Image courtesy of Chelsea Candelario.

Image courtesy of Chelsea Candelario.

But when my father tells me, “Can you call your grandparents’ house and tell them we’re on our way?” I start to rehearse sentences in my mind. When they pick up, I begin to talk to them in English while they reply in Spanish. For years, I appreciated this exchange because it was easy. Although we speak two different languages, there is some mutual understanding when we have conversations. But I always wondered if it would be easier to speak Spanish fluently to them.

I feel like I’m living two different lives and I’m not sure where I fit. When I’m in my grandparents’ house, the smell of arroz con pollo, habichuelas, and tostones fills my senses. Univision plays in the background, but the conversation between us messes up the dynamic of my surroundings. Their questions are in Spanish, while my answers are in English. Most of the time they understand, but other times I have to use my broken Spanish to communicate.

I never saw this exchange as an issue.

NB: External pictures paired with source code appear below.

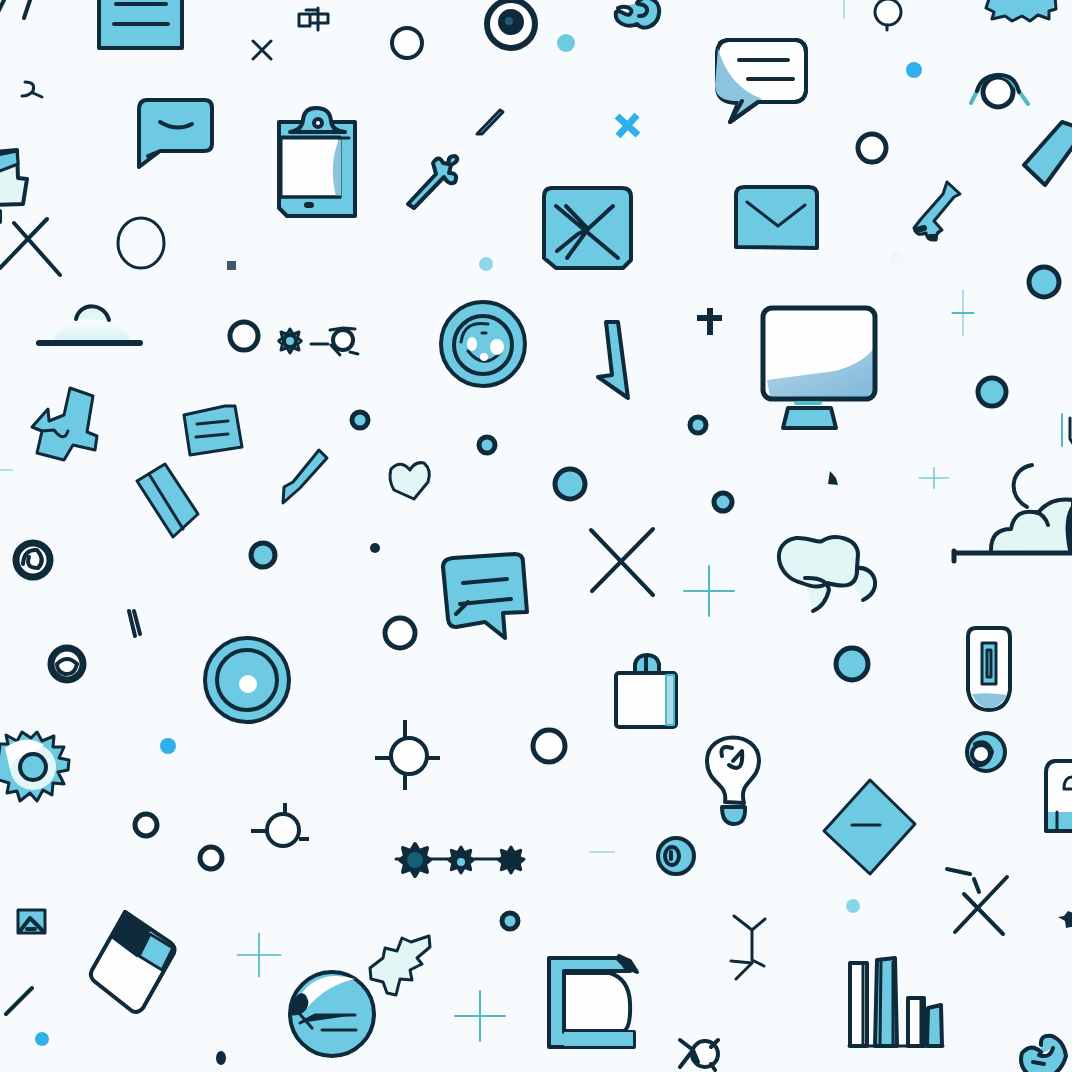
<!DOCTYPE html>
<html lang="en">
<head>
<meta charset="utf-8">
<title>Office icon pattern</title>
<style>
:root{--paper:#f8fbfe;--ink:#0f2a3a;--sky:#6dcae2;--deep:#8cc3dd;--mint:#e3f6f6;--teal:#4fb9c6;--bright:#2fb0ea;--white:#fefefe}
html,body{margin:0;background:var(--paper)}
body{width:1072px;height:1072px;overflow:hidden}
svg{display:block}
.icons{fill:none;stroke:var(--ink);stroke-width:4;stroke-linecap:round;stroke-linejoin:round}
.sky{fill:var(--sky)}
.mint{fill:var(--mint)}
.white{fill:var(--white)}
.ink{fill:var(--ink)}
.thin{stroke-width:3}
.bold{stroke-width:6}
.tint{fill:var(--deep);stroke:none}
.gloss{fill:var(--white);stroke:none}
.plus{stroke:var(--teal);stroke-width:2}
.dots{fill:var(--sky);stroke:none}
.bright{fill:var(--bright)}
</style>
</head>
<body>
<svg width="1072" height="1072" viewBox="0 0 1072 1072" role="img" aria-label="Scattered blue office and technology icons">
<defs>
<linearGradient id="fade" x1="0" y1="0" x2="0" y2="1"><stop offset="0" stop-color="#e3f6f6" stop-opacity="0"/><stop offset="1" stop-color="#d8f4f2"/></linearGradient>
<linearGradient id="glass" x1="0" y1="0" x2="1" y2="1"><stop offset="0" stop-color="#b5d6e8"/><stop offset="1" stop-color="#7fb9d8"/></linearGradient>
<path id="star" d="M0-16 4-9 12-12 10-4 15 0 10 4 12 12 4 9 0 16-4 9-12 12-10 4-15 0-10-4-12-12-4-9Z"/>
<path id="cross" d="M-25 0H25M0-25V25"/>
</defs>
<rect width="1072" height="1072" fill="var(--paper)"/>
<g class="icons">

<g id="top-row">
<path d="M4 0-2 12M30 0 24 18"/>
<path class="sky" d="M99-5H182V48H99Z"/><path d="M116 4H166M114 24H168"/>
<path class="thin" d="M253 41 271 59M271 41 253 59"/>
<path class="thin" d="M299 14H310V26H299ZM318 8V30M312 14H328V23H312M306 10H316"/>
<circle class="white" cx="407" cy="43" r="15"/>
<circle class="white bold" cx="511" cy="24" r="24"/><circle class="ink" cx="511" cy="22" r="11"/><circle cx="509" cy="21" r="4" fill="#235b7d" stroke="none"/>
<path class="sky" d="M637 3C645-8 661 0 659 13C658 26 643 32 637 24C626 29 614 22 616 12C621 8 626 18 630 14C635 9 626 5 618 8M638 4C651 4 649 17 639 16"/>
<circle class="white thin" cx="888" cy="12" r="13"/><path class="thin" d="M887 25V30"/>
<path class="sky thin" d="M986 8 994 12 992 19 1005 16 1012 21 1022 16 1030 21 1038 15 1049 19 1049 11 1056 9 1055-4H990Z"/>
</g>

<g id="speech-bubbles">
<path class="sky" d="M147 100H205Q212 100 212 108V144Q212 151 204 151H160L139 167V110Q139 100 147 100Z"/><path d="M160 122Q177 132 192 124M148 156 158 152"/>
<path class="white" d="M727 40H797Q806 42 806 52V91Q805 101 795 102H758L730 122 738 103Q718 103 717 88V52Q718 42 727 40Z"/><path class="tint" d="M718 48Q728 86 762 99L732 120 739 101Q716 102 715 86Z"/><path d="M739 60H788M748 79H793M742 101 730 122 758 102M720 43Q723 40 730 40H797Q806 42 806 52V91Q805 101 795 102H758"/>
<path class="sky" d="M453 558 515 554Q523 554 523 562L527 612 503 613 505 638 485 622 456 627Q449 627 448 619L443 567Q443 559 453 558Z"/><path d="M463 583 507 579M460 604 511 599M456 614 468 602"/>
</g>

<g id="clipboard">
<path class="sky" d="M279 122H355V216H287L279 208Z"/><path class="white thin" d="M281 137H340V197H281Z"/><path class="tint" d="M340 137Q328 163 336 197H341V137Z"/><path class="sky" d="M290 132Q302 130 303 120Q304 108 316 108Q330 108 331 121Q332 131 345 132Z"/><circle class="white" cx="318" cy="123" r="4"/><path class="bold" d="M307 205H311"/><path class="thin" d="M281 138H349M280 197H340"/>
</g>

<g id="tools-and-pencils">
<path class="thin" d="M25 82Q36 82 33 91 29 96 22 96M33 93 42 97"/>
<path class="sky thin" d="M477 134 500 110 503 112 482 134Z"/>
<path class="sky" d="M408 204 436 174 433 163Q439 154 443 163L449 164Q447 156 455 156 461 160 451 165L449 173Q459 173 455 182 449 186 444 177L414 208Z"/>
<path class="sky" d="M1024 165 1062 122 1085 130 1045 185Z"/>
<path class="sky thin" d="M947 182 960 194 954 197 934 221 942 230Q935 233 936 240 927 241 926 233 916 237 914 228L921 219 943 194Z"/><path class="bold" d="M917 230 924 228M930 237H935"/>
<path class="sky" d="M606 322 618 322 628 398 598 377 612 375Z"/>
<path class="sky thin" d="M283 503 284 487 293 482 319 450 327 458 300 488Z"/>
<path class="sky thin" d="M137 481 165 464 198 514 173 537Z"/><path class="thin" d="M149 474 183 529"/>
<path d="M129 611 135 636M134 611 140 634M6 1014 32 988"/>
</g>

<g id="left-edge-shapes">
<path class="mint" d="M-5 152 17 150 18 178 27 179 23 204-5 205ZM0 211V222"/><path class="sky thin" d="M-3 155 17 151 18 164-3 172Z"/>
<path d="M0 268 47 219M14 223 60 275"/>
<ellipse class="thin" cx="141" cy="243" rx="23" ry="25"/>
<path d="M76 319C80 302 104 302 109 320" class="mint"/><path d="M52 341Q62 319 91 319T132 341Z" fill="url(#fade)" stroke="none"/><path class="bold" d="M39 343H140"/>
<path class="sky thin" d="M70 388 93 396 87 432 97 436 95 450 73 445 64 460 37 453 42 431 32 427 48 409 49 421 64 415Z"/><path class="thin" d="M42 431 54 430Q64 443 68 431"/>
<path class="sky thin" d="M184 415 225 406 235 406 242 447 190 455Z"/><path class="thin" d="M197 424 228 421M196 437 228 434"/>
</g>

<g id="envelopes">
<path class="sky" d="M552 188H622Q631 188 631 197V260L623 268H556L544 258V197Q544 188 552 188Z"/><path d="M556 206 618 258M566 206 588 229 613 206M557 251 578 234 588 229 567 258"/>
<path class="sky" d="M736 247V195Q736 187 744 187H809Q817 187 817 195V248Z"/><path class="thin" d="M747 202 778 226 805 205"/>
</g>

<g id="monitor">
<rect class="white" x="763" y="308" width="112" height="91" rx="9"/><path d="M767 380 835 371Q862 364 874 348V390L867 397H770Z" fill="url(#glass)" stroke="none"/><rect x="763" y="308" width="112" height="91" rx="9" stroke-width="5"/><path class="sky" d="M788 408H831L836 428H783Z"/><path d="M796 403H820" stroke="var(--teal)"/>
</g>

<g id="badges">
<circle class="sky" cx="483" cy="344" r="42"/><circle class="sky" cx="483" cy="345" r="29"/><path class="thin" d="M461 342Q464 320 488 324M468 351Q484 371 501 352M482 333H486"/><ellipse class="gloss" cx="472" cy="344" rx="5" ry="7"/><ellipse class="gloss" cx="497" cy="347" rx="7" ry="8"/><circle class="gloss" cx="484" cy="357" r="4"/>
<circle class="sky" cx="247" cy="680" r="42"/><circle class="sky" cx="247" cy="680" r="30"/><circle class="gloss" cx="248" cy="684" r="9"/>
<circle class="sky" cx="332" cy="1014" r="42"/><path class="gloss" d="M302 993Q320 969 355 979Q326 985 306 1009Z"/><path class="ink thin" d="M292 1005Q303 986 307 1002 306 1014 292 1014ZM298 1012 312 1028M300 1023 315 1015H355M322 1030H356"/>
</g>

<g id="heart-and-clouds">
<path class="mint thin" d="M410 470Q415 461 424 463 432 470 428 482L414 499 394 490Q388 480 391 469 401 459 410 470Z"/>
<path class="mint" d="M822 541C835 533 857 538 858 554L857 568C875 566 884 590 863 600M857 568C858 589 842 587 827 583Q819 590 802 583C775 577 770 542 796 538 812 537 817 544 822 541M805 578Q827 577 829 590 825 606 813 611"/>
<path class="mint" d="M991 550Q991 529 1011 529 1015 507 1038 513 1050 497 1073 500V551"/><path d="M1032 465C1010 469 1007 496 1027 507M1036 512Q1045 515 1048 525"/><path class="ink" d="M1076 503Q1063 515 1070 550H1076Z"/><path stroke-width="5" d="M954 551V561M955 553H1072"/>
</g>

<g id="crosses-and-plus-signs">
<path d="M591 530 653 595M653 529 592 591"/>
<path stroke-width="6" stroke-linecap="butt" d="M697 318H722M710 308V335"/>
<path stroke="var(--bright)" stroke-width="7" stroke-linecap="butt" d="M617 116 638 135M637 115 618 136"/>
<path d="M947 869 970 874M974 879 979 892M955 932 1007 877M964 894 1003 934"/>
<path class="thin" d="M734 916 752 930 765 919M752 930V960L764 966M731 961 752 963 736 979"/>
<g class="plus"><use href="#cross" x="709" y="591"/><use href="#cross" transform="translate(259 955)scale(.86)"/><use href="#cross" x="480" y="1016"/><use href="#cross" transform="translate(963 313)scale(.44 .9)"/><use href="#cross" transform="translate(934 478)scale(.6 .42)"/><path d="M844 0V18M590 852H614M0 470H12" opacity=".4"/></g>
</g>

<g id="rings">
<g class="white" stroke-width="5"><circle cx="872" cy="148" r="14"/><circle cx="244" cy="336" r="14"/><circle cx="400" cy="633" r="15"/><circle cx="549" cy="746" r="16"/><circle cx="146" cy="825" r="11"/><circle cx="211" cy="858" r="11"/><circle cx="998" cy="92" r="15"/></g>
<path d="M971 103 982 81Q998 69 1011 80L1028 104" stroke="var(--teal)"/><path d="M977 91Q981 76 998 75T1019 92"/>
<g class="sky" stroke-width="5"><circle cx="1044" cy="282" r="15"/><circle cx="992" cy="392" r="14"/><circle cx="570" cy="484" r="15"/><circle cx="263" cy="555" r="12"/><circle cx="852" cy="664" r="16"/><circle cx="698" cy="425" r="8"/><circle cx="360" cy="420" r="8"/><circle cx="487" cy="445" r="8"/><circle cx="723" cy="502" r="9"/><circle cx="510" cy="921" r="8"/></g>
<g class="white" stroke-width="7"><circle cx="33" cy="560" r="17"/><circle cx="67" cy="664" r="16"/></g>
<path d="M23 564Q24 549 37 550 46 560 38 568 25 568 29 557M57 664Q67 654 77 664 75 675 65 674 57 672 57 664"/>
<g class="sky"><circle cx="986" cy="752" r="19"/><circle cx="676" cy="856" r="18"/></g><circle class="white" cx="981" cy="754" r="9"/><path d="M975 744Q987 738 992 752 988 767 975 765"/><ellipse cx="672" cy="856" rx="7" ry="9"/><path d="M671 852V859"/>
</g>

<g id="chains-and-targets">
<use href="#star" class="sky" transform="translate(290 341)scale(.75)"/><circle class="sky" cx="290" cy="341" r="6"/><path class="thin" d="M311 344H328M330 330 343 328 355 329M331 345 340 355M350 352 358 354"/><circle class="white" cx="343" cy="340" r="10"/>
<path class="thin" d="M396 859H524"/><use href="#star" class="ink" x="415" y="860"/><circle cx="415" cy="860" r="8" fill="#155e75" stroke="none"/><use href="#star" class="ink" transform="translate(461 860)scale(.8)"/><circle class="sky" cx="461" cy="862" r="6"/><use href="#star" class="ink" transform="translate(511 860)scale(.8)"/>
<path stroke-linecap="butt" d="M405 720V790M375 758H440M285 803V818M251 831H268M299 839H309"/><circle class="white" cx="409" cy="756" r="18"/><circle class="white" cx="283" cy="830" r="16"/>
<circle class="white" cx="705" cy="1054" r="13"/><path d="M680 1040 693 1050 680 1067M693 1050 698 1062M718 1040 711 1047M711 1064 715 1070"/>
</g>

<g id="gear">
<path class="sky thin" d="M0 744 8 744 6 735 17 741 22 732 31 738 37 732 42 741 54 736 53 747 64 747 59 758 69 760 68 770 58 772 64 784 53 783 52 795 43 790 37 801 30 793 20 801 17 791 7 793 9 783-4 779Z"/><circle class="mint" cx="33" cy="767" r="23" stroke="none"/><path d="M5 748Q24 733 44 745L30 755Q13 754 10 770Z" class="gloss"/><circle class="sky" cx="33" cy="767" r="13"/>
</g>

<g id="bag">
<path class="sky" d="M635 673V664Q637 655 647 655T659 664V673M646 656V672"/><rect class="white" x="616" y="673" width="60" height="54" rx="3"/><path d="M666 675H674V725H666Z" fill="#a9dcec" stroke="var(--teal)" stroke-width="2"/>
</g>

<g id="light-bulb">
<path class="white" d="M725 802C728 782 707 785 707 760 708 730 758 730 759 760 759 783 738 780 744 803Z"/><path class="sky" d="M722 807H745Q746 824 734 824T722 807Z"/><path d="M722 756Q719 744 732 748M729 765Q744 775 742 751L733 761"/>
</g>

<g id="switch-and-device">
<path class="white" d="M976 628H1002Q1010 628 1010 637V690Q1007 710 989 710T968 690V637Q968 628 976 628Z"/><path class="tint" d="M972 694Q989 692 1007 695 1000 708 989 708T972 694Z"/><path class="sky thin" d="M982 643H996V684H982Z"/><path class="thin" d="M987 650H991V677H987Z"/>
<path class="white" d="M1076 761H1055Q1046 762 1046 773V831H1076"/><path class="sky" d="M1048 812H1076V829H1048Z" stroke="none"/><path class="thin" d="M1074 777Q1064 776 1064 789H1074M1057 831V812"/>
<path class="thin" d="M1070 418V439L1076 448"/><path d="M1062 414V446" stroke="var(--teal)" stroke-width="2"/>
</g>

<g id="diamond-sign"><path class="sky thin" d="M870 780 915 824 870 874 824 831Z"/><path class="thin" d="M852 825H880"/></g>

<g id="notebook">
<path class="white" d="M125 912 171 943Q176 947 174 953L143 1008Q138 1014 132 1011L94 981Q89 976 92 970Z"/><path class="ink" d="M125 912 149 929 137 955 113 937Z"/><path class="sky thin" d="M150 934 173 948 162 970 139 956Z"/>
</g>

<g id="small-badge"><path class="sky thin" d="M18 910H45V933H18Z"/><path d="M20 931 30 918 43 931M27 929H35"/></g>

<g id="wrench"><path class="mint thin" d="M370 968 383 958 385 948 397 951 402 938 411 942 429 936 430 947 417 958 422 964 410 970 412 980 400 979 396 995 387 993 383 982 371 979Z"/></g>

<g id="document">
<path class="sky" d="M549 958H617L630 971H564V1032H634V1047H549Z"/><path class="white" d="M564 973H610Q629 979 630 1003T624 1031H564Z"/><path class="ink" d="M619 956 630 961 637 972 625 967Z"/><path d="M564 1032H633V1046H564Z" class="sky" stroke="none"/>
</g>

<g id="bar-chart">
<path class="white" d="M850 963H867V1046H850ZM908 998H924V1046H908Z"/><path class="sky" d="M877 960 895 958 897 1046H875ZM928 1008 941 1005 942 1046H927Z"/><path class="thin" d="M863 965V1044M881 962 880 1044M893 962V1044M921 1000V1044M849 1046H943"/>
</g>

<g id="flower"><path class="sky" d="M1041 1045Q1040 1034 1052 1036 1064 1041 1066 1056 1063 1068 1052 1076H1030Q1018 1066 1022 1053 1031 1043 1041 1052M1039 1055Q1050 1059 1053 1048M1033 1062 1044 1064"/></g>

<g id="small-dots" class="dots">
<circle cx="566" cy="43" r="9"/><circle cx="486" cy="264" r="7" opacity=".75"/><circle cx="853" cy="906" r="7" opacity=".8"/>
<g class="bright"><circle cx="914" cy="70" r="8"/><circle cx="168" cy="746" r="8"/><circle cx="42" cy="1039" r="7"/></g>
<g class="ink"><circle cx="375" cy="548" r="5"/><ellipse cx="221" cy="1058" rx="5" ry="7"/><path d="M828 484 830 471 836 478 838 485ZM1058 917 1064 916 1068 911 1076 914V926L1066 928 1065 921Z"/></g>
<path d="M227 261H236V270H227Z" fill="#40586a"/><circle cx="897" cy="258" r="7" fill="#f2f6f7"/>
</g>

</g>
</svg>
</body>
</html>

My logic was if both parties can understand than they can look past the difficulties I have speaking in Spanish. If I totaled the amount of Spanish classes I’ve taken, the amount still wouldn’t excuse my failed attempts of being bilingual.  The only thing that the classes taught me was to understand it better. However, I still freeze up when I try to put a sentence together. “Como se…what’s that word?”

When I came to college, I didn’t see it as a problem. Everyone I encountered spoke English. But coming into my third year of college, I was faced with a wake-up call.  In my dorm, I was surrounded by people who were fluent in Spanish. They reminded me of my grandparents, the people that walk through the streets of the Bronx, and the Spanish classes filled with students that were dedicated to major in this language. These girls looked like Latinas, but they didn’t sound like me. For the first time in three years, I felt ashamed that I wasn’t trying harder to be fluent in a language that’s so prominent in my family.

I’m constantly fighting an inner battle with myself. I want to perfect my Spanish and take away the barrier between my family and I. With three more semesters left of college, I want to educate myself on learning the language better. The next time I’m heading to my grandparents’ house, I want to be able to pick up the phone and spark up a conversation without rehearsing the sentences in my head.

Chelsea Candelario is a third year journalism major and creative writing minor at SUNY New Paltz. She’s a Latina that lives in Bronx, New York. She’s been published in the student-run newspaper, The New Paltz Oracle, and a student-run magazine, Avant Garde. She’s also a blogger of The Social Rundown outside of her academics.